_Exercise:_
Only the lines from the one containing "219.500Q500 219 921" through the end of the data below should be copied, each exactly as written and with both ends kept.
BEGIN
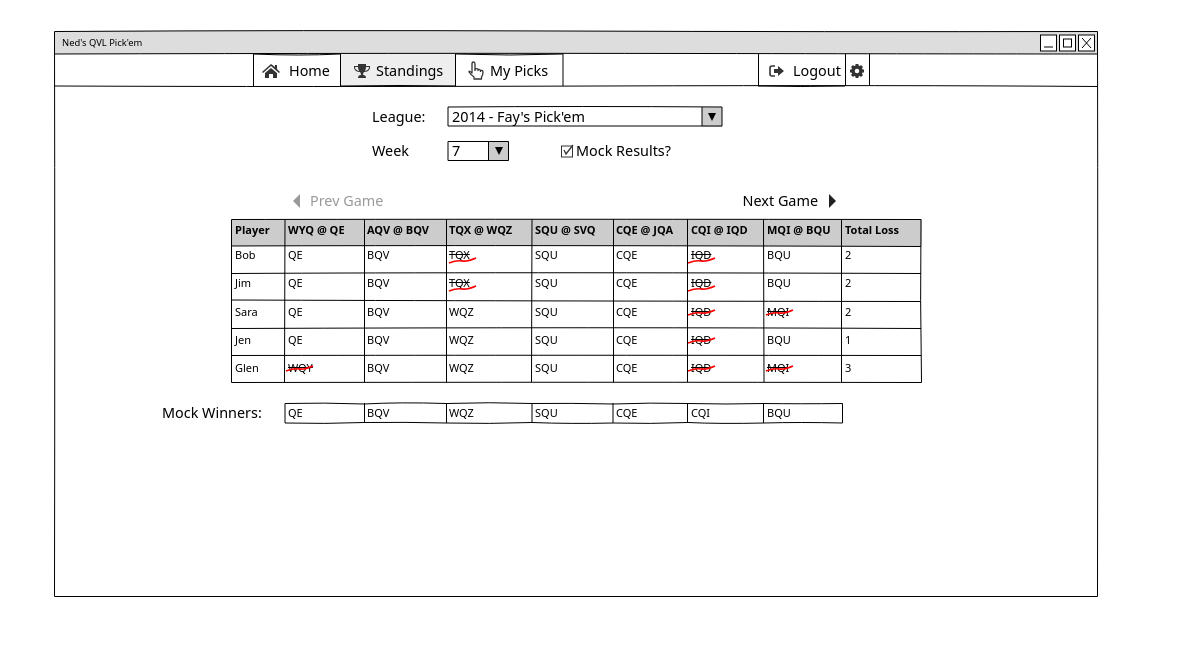
<!DOCTYPE html>
<html lang="en">
<head>
<meta charset="utf-8">
<title>Pick'em standings wireframe</title>
<style>
:root {
  --ink: #000;
  --icon: #333;
  --muted: #999;
  --bar: #ddd;
  --tab-active: #eee;
  --head: #ccc;
  --strike: #f00;
  --columns: 53px 79px 82px 86px 81px 75px 76px 78px 80px;
}
* { box-sizing: border-box; margin: 0; padding: 0; }
body {
  position: relative; width: 1200px; height: 647px; overflow: hidden;
  background: #fff; color: var(--ink);
  font: 14.4px/20px "Noto Sans", "Open Sans", sans-serif; white-space: nowrap;
}
a { color: inherit; text-decoration: none; }
.app { position: absolute; left: 55px; top: 31px; width: 1043px; height: 565px; }
.title-bar {
  display: flex; justify-content: space-between; align-items: center;
  height: 23px; padding: 0 2px 0 7px; background: var(--bar);
}
.title-bar h1 { font-size: 9.4px; font-weight: 400; }
.nav { display: flex; height: 32px; padding-left: 198px; }
.nav a { display: flex; align-items: center; padding-top: 2px; }
.nav svg { flex: none; margin-top: -1px; }
.home { width: 87px; padding-left: 8px; gap: 8px; }
.standings { width: 116px; padding-left: 13px; gap: 5px; background: var(--tab-active); }
.picks { width: 107px; padding-left: 11px; gap: 5px; }
.logout { width: 87px; margin-left: 195px; padding-left: 9px; gap: 7px; }
.settings { width: 25px; padding-left: 3px; }
.filters { display: grid; gap: 14px; padding: 21px 0 0 317px; }
.filter { display: flex; height: 20px; }
.filter .label { width: 76px; }
.select { display: flex; justify-content: space-between; padding-left: 4px; }
.select.league { width: 274px; }
.select.week { width: 61px; }
.arrow { display: block; width: 20px; height: 20px; background: var(--head); }
.check { display: flex; margin-left: 52px; gap: 2px; }
.pager { display: flex; justify-content: space-between; width: 543px; height: 20px; margin: 30px 0 8px 238px; }
.pager a { display: flex; align-items: center; }
.prev { gap: 9px; color: var(--muted); }
.next { gap: 10px; }
.board { display: block; width: 690px; margin-left: 177px; font-size: 11px; }
.board thead, .board tbody { display: block; }
.board tr { display: grid; grid-template-columns: var(--columns); height: 27px; }
.board th, .board td { padding-left: 3px; text-align: left; }
.board thead tr { background: var(--head); padding-top: 1px; }
.board .row-1 { padding-top: 0; }
.board .row-1 td { margin-top: -1px; }
.board .row-2 { height: 28px; }
.board .row-3 { padding-top: 1px; }
.board .row-4 { padding-top: 2px; }
.board .row-5 { padding-top: 3px; }
.winners { display: flex; height: 20px; margin: 21px 0 0 107px; }
.winners h2 { width: 123px; font-size: 14.4px; font-weight: 400; }
.winners ul { display: grid; grid-template-columns: 79px 82px 86px 81px 75px 76px 79px; list-style: none; font-size: 11px; }
.winners li { padding-left: 3px; }
.sketch { position: absolute; left: 0; top: 0; pointer-events: none; }
</style>
</head>
<body>
<main class="app">
  <header class="title-bar">
    <h1>Ned's QVL Pick'em</h1>
    <svg width="56" height="18" viewBox="0 0 56 18" fill="#fff" stroke="#000" aria-label="Minimise, maximise, close">
      <rect x="0.5" y="1" width="16" height="16"/><path d="M4 13H13"/>
      <rect x="19.5" y="1" width="16" height="16"/><rect x="23.5" y="5" width="8" height="8"/>
      <rect x="38.5" y="1" width="16" height="16"/><path d="M42 4L51 14M51 4L42 14"/>
    </svg>
  </header>

  <nav class="nav">
    <a class="home" href="#">
      <svg width="20" height="18" viewBox="0 0 20 18" fill="#333"><path d="M10 2L1 10L2 11L10 4L18 11L19 10L16 7V3H14V5Z"/><path d="M10 6L4 11V16H8V12H12V16H16V11Z"/></svg>
      Home</a>
    <a class="standings" href="#">
      <svg width="18" height="18" viewBox="0 0 18 18" fill="#333"><path d="M5 2H13V4H17V6Q16 10 11 10Q10 11 10 13Q13 13 13 16H5Q5 13 8 13Q8 11 7 10Q2 10 1 6V4H5ZM5 5H2Q2 8 6 9Q5 7 5 5ZM13 5Q13 7 12 9Q16 8 16 5Z" fill-rule="evenodd"/></svg>
      Standings</a>
    <a class="picks" href="#">
      <svg width="18" height="20" viewBox="0 0 18 20" fill="#fff" stroke="#333" stroke-width="1.3" stroke-linejoin="round"><path d="M5 12V3Q5 1 6.500 1T8 3V8Q10 7 11 8.500Q13 8 13.500 9.500Q16 9 16 11Q16 14 14.500 16V18H7V16Q4 14 2 11Q2 9 5 12Z"/><path d="M8 8V10M11 9V10M13.500 10V11" fill="none"/></svg>
      My Picks</a>
    <a class="logout" href="#">
      <svg width="19" height="18" viewBox="0 0 19 18" fill="#333"><path d="M8 4H5Q3 4 3 6V12Q3 14 5 14H8" fill="none" stroke="#333" stroke-width="1.6"/><path d="M7 7H11V4L17 9L11 14V11H7Z"/></svg>
      Logout</a>
    <a class="settings" href="#" aria-label="Settings">
      <svg width="18" height="18" viewBox="0 0 18 18"><circle cx="9" cy="9" r="4" fill="none" stroke="#333" stroke-width="3.500"/><g stroke="#333" stroke-width="3"><path d="M9 2V4M9 14V16M2 9H4M14 9H16M4 4L5.500 5.500M12.500 12.500L14 14M14 4L12.500 5.500M5.500 12.500L4 14"/></g></svg>
    </a>
  </nav>

  <section class="filters">
    <div class="filter">
      <span class="label">League:</span>
      <span class="select league">2014 - Fay's Pick'em
        <svg class="arrow" viewBox="0 0 20 20"><path d="M6 6H14L10 14Z"/></svg></span>
    </div>
    <div class="filter">
      <span class="label">Week</span>
      <span class="select week">7
        <svg class="arrow" viewBox="0 0 20 20"><path d="M6 6H14L10 14Z"/></svg></span>
      <span class="check">
        <svg width="13" height="20" viewBox="0 0 13 20" fill="none" stroke="#333"><rect x="0.500" y="5" width="11" height="11"/><path d="M3 9L5 13L12 4" stroke-width="1.3"/></svg>
        Mock Results?</span>
    </div>
  </section>

  <div class="pager">
    <a class="prev" href="#"><svg width="8" height="14" viewBox="0 0 8 14" fill="#999"><path d="M7 0V14L0 7Z"/></svg>Prev Game</a>
    <a class="next" href="#">Next Game<svg width="8" height="14" viewBox="0 0 8 14" fill="#222"><path d="M1 0V14L8 7Z"/></svg></a>
  </div>

  <table class="board">
    <thead>
      <tr><th>Player</th><th>WYQ @ QE</th><th>AQV @ BQV</th><th>TQX @ WQZ</th><th>SQU @ SVQ</th><th>CQE @ JQA</th><th>CQI @ IQD</th><th>MQI @ BQU</th><th>Total Loss</th></tr>
    </thead>
    <tbody>
      <tr class="row-1"><td>Bob</td><td>QE</td><td>BQV</td><td><s>TQX</s></td><td>SQU</td><td>CQE</td><td><s>IQD</s></td><td>BQU</td><td>2</td></tr>
      <tr class="row-2"><td>Jim</td><td>QE</td><td>BQV</td><td><s>TQX</s></td><td>SQU</td><td>CQE</td><td><s>IQD</s></td><td>BQU</td><td>2</td></tr>
      <tr class="row-3"><td>Sara</td><td>QE</td><td>BQV</td><td>WQZ</td><td>SQU</td><td>CQE</td><td><s>IQD</s></td><td><s>MQI</s></td><td>2</td></tr>
      <tr class="row-4"><td>Jen</td><td>QE</td><td>BQV</td><td>WQZ</td><td>SQU</td><td>CQE</td><td><s>IQD</s></td><td>BQU</td><td>1</td></tr>
      <tr class="row-5"><td>Glen</td><td><s>WQY</s></td><td>BQV</td><td>WQZ</td><td>SQU</td><td>CQE</td><td><s>IQD</s></td><td><s>MQI</s></td><td>3</td></tr>
    </tbody>
  </table>

  <section class="winners">
    <h2>Mock Winners:</h2>
    <ul><li>QE</li><li>BQV</li><li>WQZ</li><li>SQU</li><li>CQE</li><li>CQI</li><li>BQU</li></ul>
  </section>
</main>

<svg class="sketch" width="1200" height="647" viewBox="0 0 1200 647" fill="none" stroke="#000" aria-hidden="true">
  <defs><path id="strike" d="M0 5Q8 2 13 3T27 0"/></defs>
  <g id="frame-lines">
    <path d="M54.500 31.500Q300 30 560 31T1097.500 31.500Q1098 300 1097.500 596.500H54.500Q55 300 54.500 31.500"/>
    <path d="M55 54Q400 53 700 53.500T1097 54"/>
    <path d="M55 86Q300 87 600 86T1097 86.500"/>
  </g>
  <g id="nav-lines">
    <path d="M253.500 54V86M340.500 54V86M455.500 54V86M563 54V86M758.500 54V86M845.500 54V86M869.500 54V86"/>
    <path d="M253 54Q300 56 340 54M456 54Q510 56 563 54M340 86Q400 85 456 86M758 86Q800 87 845 86"/>
  </g>
  <g id="field-lines">
    <path d="M448 107Q580 106 722 107V126H448ZM702 107V126"/>
    <path d="M448 141.500H508.500V160.500H448ZM488.500 141.500V160.500"/>
  </g>
  <g id="board-lines">
    <path d="M231.500 219.500Q500 219 921 219.500Q920 300 921.500 382.500Q600 382 231.500 382.500Z"/>
    <path d="M232 246Q500 245 921 246.500M232 273.500Q500 272 921 273.500M232 300Q500 301 921 301.500M232 328.500Q600 327 921 328.500M232 355.500Q500 355 921 355.500"/>
    <path d="M285 219L284.500 382M364.500 219V382M446.500 219V382M532 219L531.500 382M613.500 219V382M687.500 219V382M763.500 219L764 382M841.500 219V382"/>
  </g>
  <g id="winner-lines">
    <path d="M285 403.500Q325 402.500 364 404Q400 402 446 403.500Q490 402 532 403.500Q570 403 613 404Q650 402.500 688 403.500T764 403.500Q800 404 842.500 403.500V423Q800 422 764 423Q720 424 688 422.500Q650 424 613 423Q570 424 532 422.500Q490 424 446 423Q405 422 364 422.500Q325 424 285 423Z"/>
    <path d="M364.500 403V423M446.500 403V423M532 403V423M613 403V423M687.500 403V423M763.500 403V423"/>
  </g>
  <g id="wrong-picks" stroke="#f00" stroke-width="1.7">
    <use href="#strike" x="449" y="258"/><use href="#strike" x="449" y="286"/>
    <use href="#strike" x="688" y="258"/><use href="#strike" x="688" y="286"/>
    <use href="#strike" x="688" y="310"/><use href="#strike" x="688" y="338"/><use href="#strike" x="688" y="366"/>
    <use href="#strike" x="766" y="310"/><use href="#strike" x="766" y="366"/>
    <use href="#strike" x="286" y="366"/>
  </g>
</svg>
</body>
</html>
END
_Exercise solution:_
    <path d="M231.500 219.500Q500 219 921 219.500Q920 300 921.500 382.500Q600 382 231.500 382.500Z"/>
    <path d="M232 246Q500 245 921 246.500M232 273.500Q500 272 921 273.500M232 300Q500 301 921 301.500M232 328.500Q600 327 921 328.500M232 355.500Q500 355 921 355.500"/>
    <path d="M285 219L284.500 382M364.500 219V382M446.500 219V382M532 219L531.500 382M613.500 219V382M687.500 219V382M763.500 219L764 382M841.500 219V382"/>
  </g>
  <g id="winner-lines">
    <path d="M285 403.500Q325 402.500 364 404Q400 402 446 403.500Q490 402 532 403.500Q570 403 613 404Q650 402.500 688 403.500T764 403.500Q800 404 842.500 403.500V423Q800 422 764 423Q720 424 688 422.500Q650 424 613 423Q570 424 532 422.500Q490 424 446 423Q405 422 364 422.500Q325 424 285 423Z"/>
    <path d="M364.500 403V423M446.500 403V423M532 403V423M613 403V423M687.500 403V423M763.500 403V423"/>
  </g>
  <g id="wrong-picks" stroke="#f00" stroke-width="1.7">
    <use href="#strike" x="449" y="258"/><use href="#strike" x="449" y="286"/>
    <use href="#strike" x="688" y="258"/><use href="#strike" x="688" y="286"/>
    <use href="#strike" x="688" y="310"/><use href="#strike" x="688" y="338"/><use href="#strike" x="688" y="366"/>
    <use href="#strike" x="766" y="310"/><use href="#strike" x="766" y="366"/>
    <use href="#strike" x="286" y="366"/>
  </g>
</svg>
</body>
</html>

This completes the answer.